Bonus: Kids 15 and under get free admission when accompanied by an adult.
For a good overview of all there is to do in town when you arrive, pile everyone aboard the Old Town Trolley for a roll-through tour of St. Augustine’s highlights. The ride couldn’t be more convenient for Casa Monica guests. One of the trolley tours stops is located across from the hotel.
The open-air trolley pulls several compartments behind it along the bricked streets of town, making 23 stops along a route that takes in highlights like the Old Jail, Castillo de San Marcos, St. Augustine’s oldest house and the Fountain of Youth. An entertaining narrative from your driver along the way makes the history lessons go down easy.
Tickets are good for three consecutive days and include on-and-off privileges, making this a convenient way to get around town, too. Pinching pennies? Admission to the St. Augustine History Museum is included in your fare.
While it only dates to 1874 — youthful by St. Augustine’s standards — this candy-striped black-and-white lighthouse and accompanying maritime museum on Anastasia Island have much fascinating history to share.
Tire the kids out with a climb of 219 steps up the tower for views overlooking Matanzas Bay and the Atlantic Ocean. Then visit the watchkeeper’s house, now a museum, to see artifacts from doomed ships that wrecked in the area.
General admission includes a guided tour of the lighthouse’s history that delves into the art of wooden boat making, too. Kids can even embark on a maritime scavenger hunt to discover animals living in the coastal hammock here and learn about the historical medicinal uses of local plants.
The first hint they’re about to have a blast comes when kids get a treasure map to the exhibits at this pirate-themed museum overlooking the Castillo de San Marcos. A mix of Hollywood and history maximizes fun.
Kids can see the sword prop Johnny Depp used as Jake Sparrow in “Pirates of the Caribbean” and feel the heft of a real gold bar recovered from a Spanish galleon when they reach inside a glass case. Actual pirate treasure and authentic treasure chests are also on display, and kids can fire a cannon from a gun deck, too — good luck getting them to leave, in other words.
Walking around St. Augustine’s old town to see the sights is sure to work up an appetite. Open for lunch and dinner right across from the St. Augustine Visitor Information Center, Barnacle Bill’s homestyle restaurant dishes up fried and broiled seafood specialties that fill tummies without breaking the bank.
There are daily fish offerings, as well as burgers and salads, and the excellent Minorcan clam chowder is a local favorite. The kids menu has such favorites as shrimp baskets, fried fish, and mac and cheese.
Dessert, anyone? When something icy and sweet is just what it takes to coax the gang through another history stop, this artisan ice-pop shop near the pirate museum and Castillo de San Marcos does the trick.

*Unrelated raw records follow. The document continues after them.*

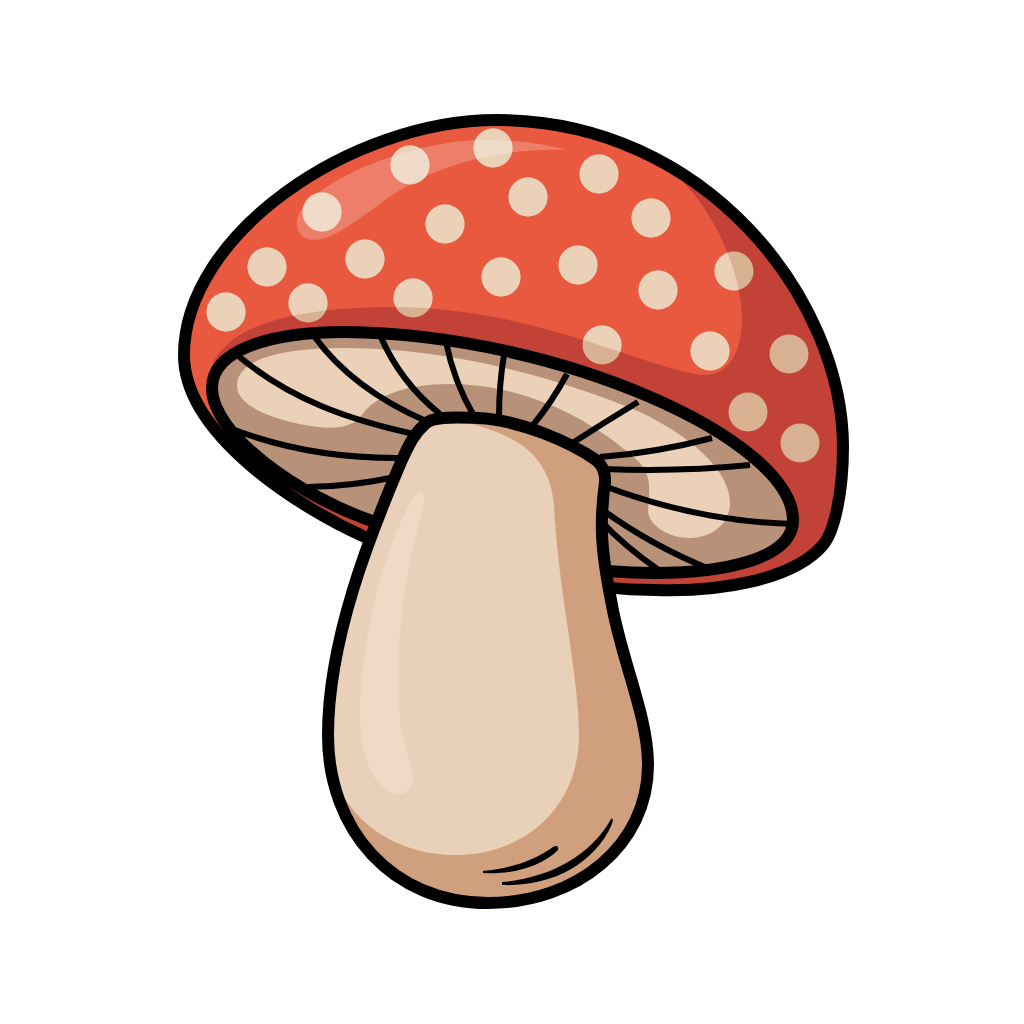
<!DOCTYPE html>
<html lang="en">
<head>
<meta charset="utf-8">
<title>Spotted mushroom</title>
<style>
:root{--paper:#fff;--ink:#000;--red:#e8593f;--red-shade:#c24238;--spot:#ead1b8;--spot-shade:#d8b193;--gill:#b89179;--gill-light:#ead1b8;--stem:#e9d0b8;--stem-shade:#d0a07e;--stem-shine:#eedac6}
html,body{margin:0;background:var(--paper);overflow:hidden}
svg{display:block;width:1024px;height:1024px}
.outline{fill:none;stroke:var(--ink);stroke-width:12;stroke-linejoin:round}
.gill-lines{fill:none;stroke:var(--ink);stroke-width:6}
</style>
</head>
<body>
<svg viewBox="0 0 1024 1024" role="img" aria-label="Red mushroom with cream spots">
<defs>
<path id="cap" d="M184 355C184 235 350 120 497 120C706 120 843 300 843 447C843 490 835 531 823 545C793 580 720 592 655 590Q605 590 560 580L365 537C300 508 184 435 184 355Z"/>
<path id="cap-lit" d="M170 100H600L662 163C712 200 741 270 742 318C742 350 730 374 706 375C655 373 540 308 395 307C295 307 222 325 210 372C205 392 212 412 226 440L170 440Z"/>
<path id="opening" d="M212 388C212 350 270 332 345 332C560 334 793 440 793 520C793 560 720 573 655 573Q610 573 560 566L375 522C300 497 212 435 212 388Z"/>
<path id="stem" d="M425 424C432 417 450 417 478 418C520 420 570 442 596 460Q606 468 605 482C600 520 600 545 611 600C621 660 648 715 648 765C648 845 577 903 488 903C392 903 328 830 328 735C328 640 370 535 401 462C410 442 415 433 425 424Z"/>
<g id="spots">
<circle cx="410" cy="165" r="19.5"/><circle cx="493" cy="148" r="19.5"/><circle cx="599" cy="174" r="19.5"/>
<circle cx="528" cy="197" r="19.5"/><circle cx="651" cy="218" r="19.5"/><circle cx="322" cy="212" r="19.5"/>
<circle cx="445" cy="224" r="19.5"/><circle cx="267" cy="267" r="19.5"/><circle cx="365" cy="259" r="19.5"/>
<circle cx="501" cy="277" r="19.5"/><circle cx="578" cy="265" r="19.5"/><circle cx="658" cy="290" r="19.5"/>
<circle cx="734" cy="271" r="19.5"/><circle cx="226" cy="312" r="19.5"/><circle cx="308" cy="303" r="19.5"/>
<circle cx="413" cy="298" r="19.5"/><circle cx="602" cy="345" r="19.5"/><circle cx="710" cy="351" r="19.5"/>
<circle cx="789" cy="354" r="19.5"/><circle cx="748" cy="412" r="19.5"/><circle cx="800" cy="443" r="19.5"/>
</g>
<clipPath id="in-cap"><use href="#cap"/></clipPath>
<clipPath id="in-light"><use href="#cap-lit"/></clipPath>
<clipPath id="in-opening"><use href="#opening"/></clipPath>
<clipPath id="in-stem"><use href="#stem"/></clipPath>
</defs>

<g id="mushroom-cap">
<g clip-path="url(#in-cap)">
<use href="#cap" fill="var(--red-shade)"/>
<use href="#cap-lit" fill="var(--red)"/>
<use href="#spots" fill="var(--spot-shade)"/>
<use href="#spots" fill="var(--spot)" clip-path="url(#in-light)"/>
<path d="M297 222C300 188 400 142 480 140Q530 140 567 150C500 148 437 163 385 200C350 226 330 240 314 240Q296 238 297 222Z" fill="#fff" opacity=".22"/>
</g>
<use href="#cap" class="outline"/>
</g>

<g id="gills">
<g clip-path="url(#in-opening)">
<use href="#opening" fill="var(--gill)"/>
<path d="M237 386C237 358 285 348 345 348C450 348 560 378 640 412C690 436 730 470 730 503C730 525 710 538 690 538C668 538 648 525 648 510C650 490 651 475 640 463C600 425 530 384 450 384C405 384 375 396 362 415Q350 431 318 427C280 422 237 408 237 386Z" fill="var(--gill-light)"/>
<g class="gill-lines">
<path d="M236 354C290 400 350 420 414 434"/>
<path d="M314 336C340 372 380 401 426 421"/>
<path d="M380 335Q400 382 440 414"/>
<path d="M446 342Q454 382 474 416"/>
<path d="M504 355Q499 385 499 417"/>
<path d="M567 374Q552 402 533 425"/>
<path d="M638 402Q605 422 574 442"/>
<path d="M712 438Q655 453 600 457"/>
<path d="M750 465Q680 472 604 469"/>
<path d="M604 486Q700 522 794 524"/>
<path d="M600 508Q650 545 712 570"/>
<path d="M600 520Q624 546 660 571"/>
<path d="M232 429Q310 459 402 458"/>
<path d="M308 487Q355 486 395 477"/>
</g>
</g>
<use href="#opening" class="outline"/>
</g>

<g id="mushroom-stem">
<g clip-path="url(#in-stem)">
<use href="#stem" fill="var(--stem-shade)"/>
<path d="M300 400L455 420C510 432 549 450 554 505C558 590 579 675 579 735C579 805 527 855 455 855C405 855 360 830 340 790L300 760Z" fill="var(--stem)"/>
<path d="M419 492Q425 492 424 505C402 580 393 665 401 730C406 752 413 765 413 778Q411 794 399 794C372 790 360 755 360 715C360 640 385 545 412 500Q415 493 419 492Z" fill="var(--stem-shine)"/>
</g>
<use href="#stem" class="outline"/>
<g id="base-creases" fill="var(--ink)">
<path d="M483 871C510 869 535 860 553 847Q559 844 558 850C540 868 508 875 483 873Z"/>
<path d="M502 882C548 878 590 857 611 819Q614 817 612 824C594 865 550 887 502 885Z"/>
</g>
</g>
</svg>
</body>
</html>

Made from pure fruit and fresh herbs and spices, with a touch of cane sugar and limited dairy, the ice-pop selection changes seasonally. You might find watermelon ice pops in the summer and pumpkin pie flavor come fall.
Roughly 200 years after they built Castillo de San Marcos, the Spanish constructed this other famous defense system for St. Augustine, in 1740, to protect the city’s southern entrance from British attack.

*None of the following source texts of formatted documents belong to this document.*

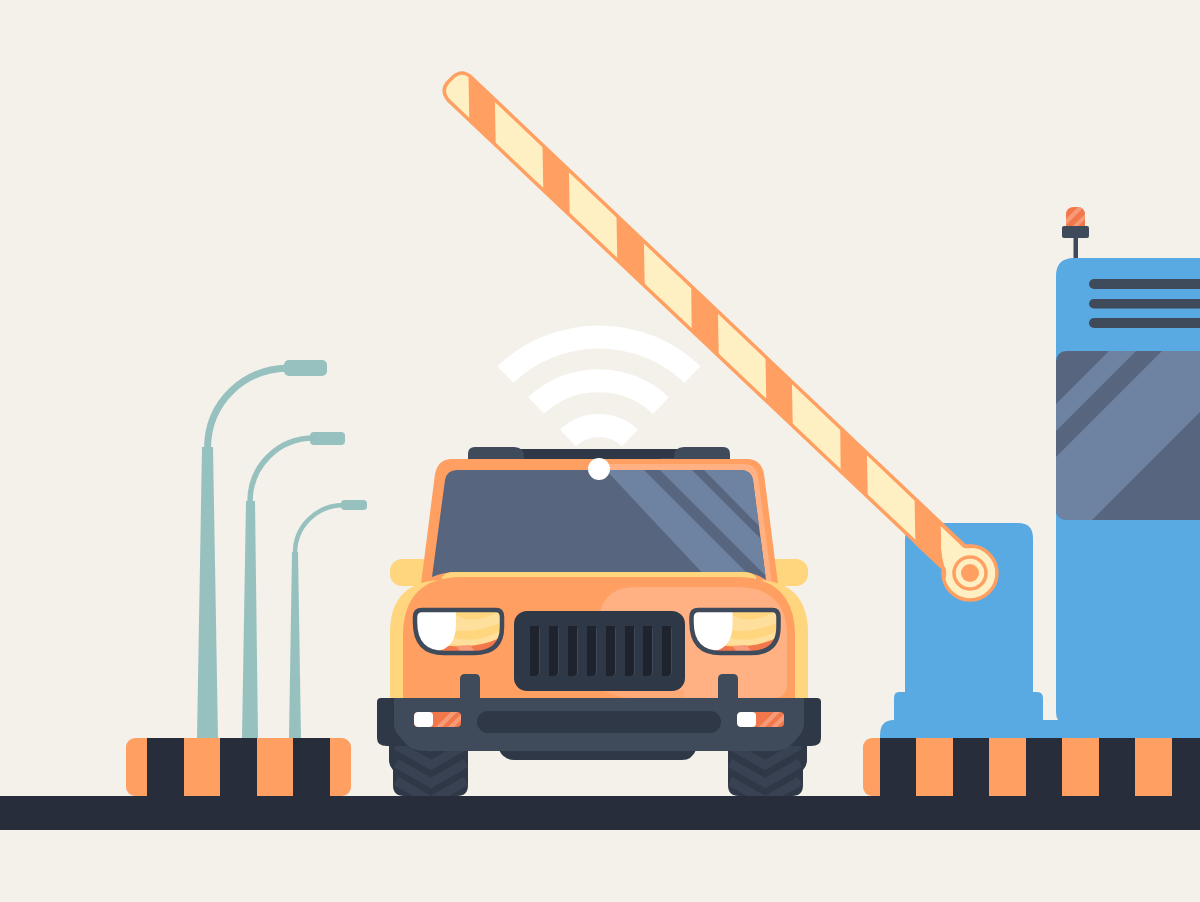
<!DOCTYPE html>
<html lang="en">
<head>
<meta charset="utf-8">
<title>Automatic toll gate</title>
<style>
:root {
  --paper: #f4f1ea;
  --ink: #272d3b;
  --ink-deep: #1e232e;
  --steel-dark: #2f3847;
  --steel: #3f4a5b;
  --glass: #57667e;
  --glass-shine: #6e83a2;
  --orange: #ff9f61;
  --orange-light: #ffb183;
  --red: #f2784b;
  --red-light: #f79a78;
  --yellow: #ffd57e;
  --yellow-light: #ffdf9c;
  --cream: #fff0c4;
  --blue: #59aae3;
  --sage: #97c1bf;
  --white: #fff;
}
html, body { margin: 0; height: 100%; overflow: hidden; background: var(--paper); }
svg { display: block; width: 1200px; height: 902px; }
.ink { fill: var(--ink); }
.ink-deep { fill: var(--ink-deep); }
.steel-dark { fill: var(--steel-dark); }
.steel { fill: var(--steel); }
.glass { fill: var(--glass); }
.glass-shine { fill: var(--glass-shine); }
.orange { fill: var(--orange); }
.orange-light { fill: var(--orange-light); }
.red { fill: var(--red); }
.red-light { fill: var(--red-light); }
.yellow { fill: var(--yellow); }
.yellow-light { fill: var(--yellow-light); }
.cream { fill: var(--cream); }
.blue { fill: var(--blue); }
.sage { fill: var(--sage); }
.white { fill: var(--white); }
.lamp-arm { fill: none; stroke: var(--sage); }
.wave { fill: none; stroke: var(--white); stroke-width: 23; }
.tread { fill: none; stroke: var(--steel); stroke-width: 9; opacity: .6; }
.outline { fill: none; stroke: var(--orange); stroke-width: 3.5; stroke-linejoin: round; }
.headlight-rim { fill: none; stroke: var(--steel); stroke-width: 4.5; }
</style>
</head>
<body>
<svg viewBox="0 0 1200 902" role="img" aria-label="Orange off-road car passing under a raised toll barrier">
  <defs>
    <clipPath id="left-kerb-shape"><rect x="126" y="738" width="225" height="58" rx="9"/></clipPath>
    <clipPath id="right-kerb-shape"><rect x="863" y="738" width="360" height="58" rx="9"/></clipPath>
    <path id="arm" d="M471 77L966 547L945 570L449 101Q440 91 448 82L453 77Q462 69 471 77Z"/>
    <clipPath id="arm-shape"><use href="#arm"/></clipPath>
    <path id="windscreen" d="M457 470H741Q751 470 753 480L766 580Q754 572 742 572H456Q444 572 432 577L445 480Q447 470 457 470Z"/>
    <clipPath id="windscreen-shape"><use href="#windscreen"/></clipPath>
    <path id="bonnet" d="M403 698V634Q404 577 462 577H736Q794 577 795 634V698Z"/>
    <path id="headlight" d="M422 610H496Q502 610 502 617V627Q502 653 474 653H444Q415 653 415 622V617Q415 610 422 610Z"/>
    <clipPath id="headlight-shape"><use href="#headlight"/></clipPath>
    <clipPath id="fog-shape"><rect x="414" y="712" width="47" height="15" rx="4"/></clipPath>
    <clipPath id="tyre-shape"><path d="M389 740H468V785Q468 796 457 796H404Q393 796 393 785V770Q389 766 389 760Z"/></clipPath>
    <clipPath id="booth-window-shape"><rect x="1056" y="351" width="170" height="169" rx="10"/></clipPath>
    <clipPath id="beacon-shape"><path d="M1066 226V215Q1066 207 1074 207H1077Q1085 207 1085 215V226Z"/></clipPath>

    <g id="headlight-unit">
      <g clip-path="url(#headlight-shape)">
        <rect class="yellow" x="410" y="605" width="100" height="52"/>
        <path class="yellow-light" d="M452 612Q470 628 502 610V622Q476 634 452 630ZM448 636Q474 646 502 630V637Q474 650 446 643Z"/>
        <path class="red" d="M440 645Q474 650 500 638V658H430Z"/>
        <path class="red-light" d="M456 646L470 645L478 656H464Z"/>
        <path class="white" d="M410 605H456V624Q456 649 436 651Q418 650 410 640Z"/>
      </g>
      <use href="#headlight" class="headlight-rim"/>
    </g>
    <g id="fog-light" clip-path="url(#fog-shape)">
      <rect class="red" x="414" y="712" width="47" height="15"/>
      <path class="red-light" d="M436 727L451 712H457L442 727ZM448 727L461 714V720L454 727Z"/>
      <rect class="white" x="414" y="712" width="19" height="15" rx="4"/>
    </g>
    <g id="tyre" clip-path="url(#tyre-shape)">
      <rect class="steel-dark" x="385" y="738" width="90" height="60"/>
      <path class="tread" d="M396 727L431 747L466 727M396 745L431 765L466 745M396 763L431 783L466 763M396 781L431 801L466 781"/>
    </g>
    <g id="grille-slot">
      <rect class="steel" x="531" y="626" width="9" height="50" rx="4"/>
      <path class="ink-deep" d="M530 626H539V672Q539 676 535 676H530Z"/>
    </g>
  </defs>

  <rect width="1200" height="902" fill="var(--paper)"/>

  <g id="street-lamps">
    <path class="sage" d="M202 447H213L218 738H197Z"/>
    <path class="lamp-arm" stroke-width="7" d="M207.500 448C208 402 244 368 290 368"/>
    <rect class="sage" x="284" y="360" width="43" height="16" rx="5"/>
    <path class="sage" d="M246 501H255L258 738H242Z"/>
    <path class="lamp-arm" stroke-width="5.500" d="M250 502C250 466 278 438 314 438"/>
    <rect class="sage" x="310" y="432" width="35" height="13" rx="4"/>
    <path class="sage" d="M292 552H298L301 738H289Z"/>
    <path class="lamp-arm" stroke-width="4.500" d="M295 553C295 526 317 505 344 505"/>
    <rect class="sage" x="341" y="500" width="26" height="10" rx="3.500"/>
  </g>

  <g id="left-kerb" clip-path="url(#left-kerb-shape)">
    <rect class="orange" x="126" y="738" width="225" height="58"/>
    <path class="ink" d="M147 738h37v58h-37zM220 738h37v58h-37zM293 738h37v58h-37z"/>
  </g>

  <g id="booth">
    <rect class="steel" x="1073.500" y="236" width="4.500" height="24"/>
    <g clip-path="url(#beacon-shape)">
      <rect class="red" x="1066" y="207" width="19" height="20"/>
      <path class="red-light" d="M1066 219L1078 207H1084L1066 225ZM1073 226L1085 214V219L1078 226Z"/>
    </g>
    <rect class="steel" x="1062" y="226" width="27" height="12" rx="2"/>
    <path class="blue" d="M1056 276Q1056 258 1074 258H1200V738H880V735Q880 720 894 720V698Q894 692 899 692H905V540Q905 523 922 523H1018Q1033 523 1033 538V692H1037Q1043 692 1043 698V720H1058Q1056 717 1056 712Z"/>
    <g class="steel">
      <rect x="1089" y="279" width="120" height="10" rx="5"/>
      <rect x="1089" y="299" width="120" height="9.500" rx="4.700"/>
      <rect x="1089" y="318" width="120" height="10" rx="5"/>
    </g>
    <g clip-path="url(#booth-window-shape)">
      <rect class="glass" x="1056" y="351" width="150" height="169"/>
      <path class="glass-shine" d="M1056 404L1109 351H1136L1056 431ZM1056 457L1162 351H1200V412L1092 520H1060L1056 516Z"/>
    </g>
  </g>

  <g id="right-kerb" clip-path="url(#right-kerb-shape)">
    <rect class="orange" x="863" y="738" width="340" height="58"/>
    <path class="ink" d="M880 738h36v58h-36zM953 738h36v58h-36zM1026 738h36v58h-36zM1099 738h36v58h-36zM1172 738h36v58h-36z"/>
  </g>

  <g id="signal-waves">
    <path class="wave" d="M505.500 374.500A135 135 0 0 1 692.500 374.500"/>
    <path class="wave" d="M536 405.500A91 91 0 0 1 661 405.500"/>
    <path class="wave" d="M568 438A45 45 0 0 1 630 438"/>
  </g>

  <g id="car">
    <g id="roof-rack">
      <rect class="steel-dark" x="515" y="449" width="168" height="14"/>
      <path class="steel" d="M468 461V454Q468 447 475 447H514Q524 447 524 457V461ZM674 461V457Q674 447 684 447H723Q730 447 730 454V461Z"/>
      <path class="steel" d="M662 458H696V461H656Z"/>
    </g>
    <g id="mirrors" class="yellow">
      <rect x="390" y="559" width="60" height="27" rx="12"/>
      <rect x="748" y="559" width="60" height="27" rx="12"/>
    </g>
    <g id="tyres">
      <path class="steel-dark" d="M499 744H696V750Q692 760 682 760H514Q504 760 499 750Z"/>
      <use href="#tyre"/>
      <use href="#tyre" transform="translate(1196 0) scale(-1 1)"/>
    </g>
    <g id="cabin">
      <path class="orange" d="M452 459H747Q761 459 764 474L778 584H421L435 474Q438 459 452 459Z"/>
      <path class="orange-light" d="M600 464H743Q756 464 758 476L772 584H764L752 480Q750 470 741 470H600Z"/>
      <use href="#windscreen" class="glass"/>
      <path class="glass-shine" clip-path="url(#windscreen-shape)" d="M606 470H644L746 572L751 579H708ZM660 470H692L764 542L767 577ZM704 470H752L759 526Z"/>
      <path class="yellow" d="M442 577Q446 572 454 572H744Q752 572 756 577V583H442Z"/>
    </g>
    <g id="body">
      <path class="yellow" d="M390 698V631Q391 581 442 580H756Q807 581 808 631V698Z"/>
      <use href="#bonnet" class="orange"/>
      <path class="orange-light" d="M600 612Q606 587 636 587H738Q787 588 787 636V684Q787 698 773 698H636Q612 698 600 688Z"/>
      <path class="orange" d="M595 690H684V698H632Q612 698 595 690Z" opacity=".4"/>
    </g>
    <g id="grille">
      <rect class="steel-dark" x="514" y="611" width="171" height="80" rx="13"/>
      <use href="#grille-slot"/>
      <use href="#grille-slot" x="19"/>
      <use href="#grille-slot" x="38"/>
      <use href="#grille-slot" x="57"/>
      <use href="#grille-slot" x="76"/>
      <use href="#grille-slot" x="95"/>
      <use href="#grille-slot" x="113"/>
      <use href="#grille-slot" x="132"/>
    </g>
    <g id="headlights">
      <use href="#headlight-unit"/>
      <use href="#headlight-unit" x="276.500"/>
    </g>
    <g id="bumper">
      <path class="steel" d="M460 700V679Q460 674 465 674H475Q480 674 480 679V700ZM718 700V679Q718 674 723 674H733Q738 674 738 679V700Z"/>
      <path class="steel-dark" d="M377 702Q377 698 381 698H817Q821 698 821 702V738Q821 746 811 746H387Q377 746 377 738Z"/>
      <path class="steel" d="M394 698H804V724Q804 731 798 737L793 743Q786 751 774 751H424Q412 751 405 743L400 737Q394 731 394 724Z"/>
      <rect class="steel-dark" x="477" y="711" width="244" height="22" rx="11"/>
      <use href="#fog-light"/>
      <use href="#fog-light" x="323"/>
    </g>
    <circle id="transponder" class="white" cx="599" cy="469" r="11"/>
  </g>

  <g id="barrier">
    <use href="#arm" class="cream"/>
    <g class="orange" clip-path="url(#arm-shape)">
      <path d="M468 50H494L496 160H470ZM542 120H568L570 230H544ZM616 190H643L645 300H618ZM691 260H717L719 370H692ZM765 332H791L793 440H767ZM840 402H866L868 510H841ZM914 470H938L942 556L946 576H916Z"/>
    </g>
    <use href="#arm" class="outline"/>
    <circle class="cream" cx="970" cy="573" r="27"/>
    <circle class="outline" cx="970" cy="573" r="27"/>
    <path class="cream" d="M942 527L964 547L973 552L950 576L944 566L941 548Z"/>
    <path class="outline" d="M940 523L964 546Q967 547 973 546M916 543L944 569Q945 572 944 578"/>
    <circle class="outline" cx="970" cy="573" r="16"/>
    <circle class="orange" cx="970" cy="573" r="9"/>
  </g>

  <g id="road">
    <rect class="ink" y="796" width="1200" height="34"/>
  </g>
</svg>
</body>
</html>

The small fort sits on a barrier island, and visitors reach Fort Matanzas via a short, free ferry ride across the Matanzas River, putting the joy in the journey for the kids in your group who will surely feel like pirates making landfall.
To explore inside the fort’s walls and see its canons, you have to climb a short series of stairs up from ground level. From there your little adventurers will surely want to ascend a few more steps up a steep wooden ladder to the top of the fort, where soldiers once scouted for approaching ships.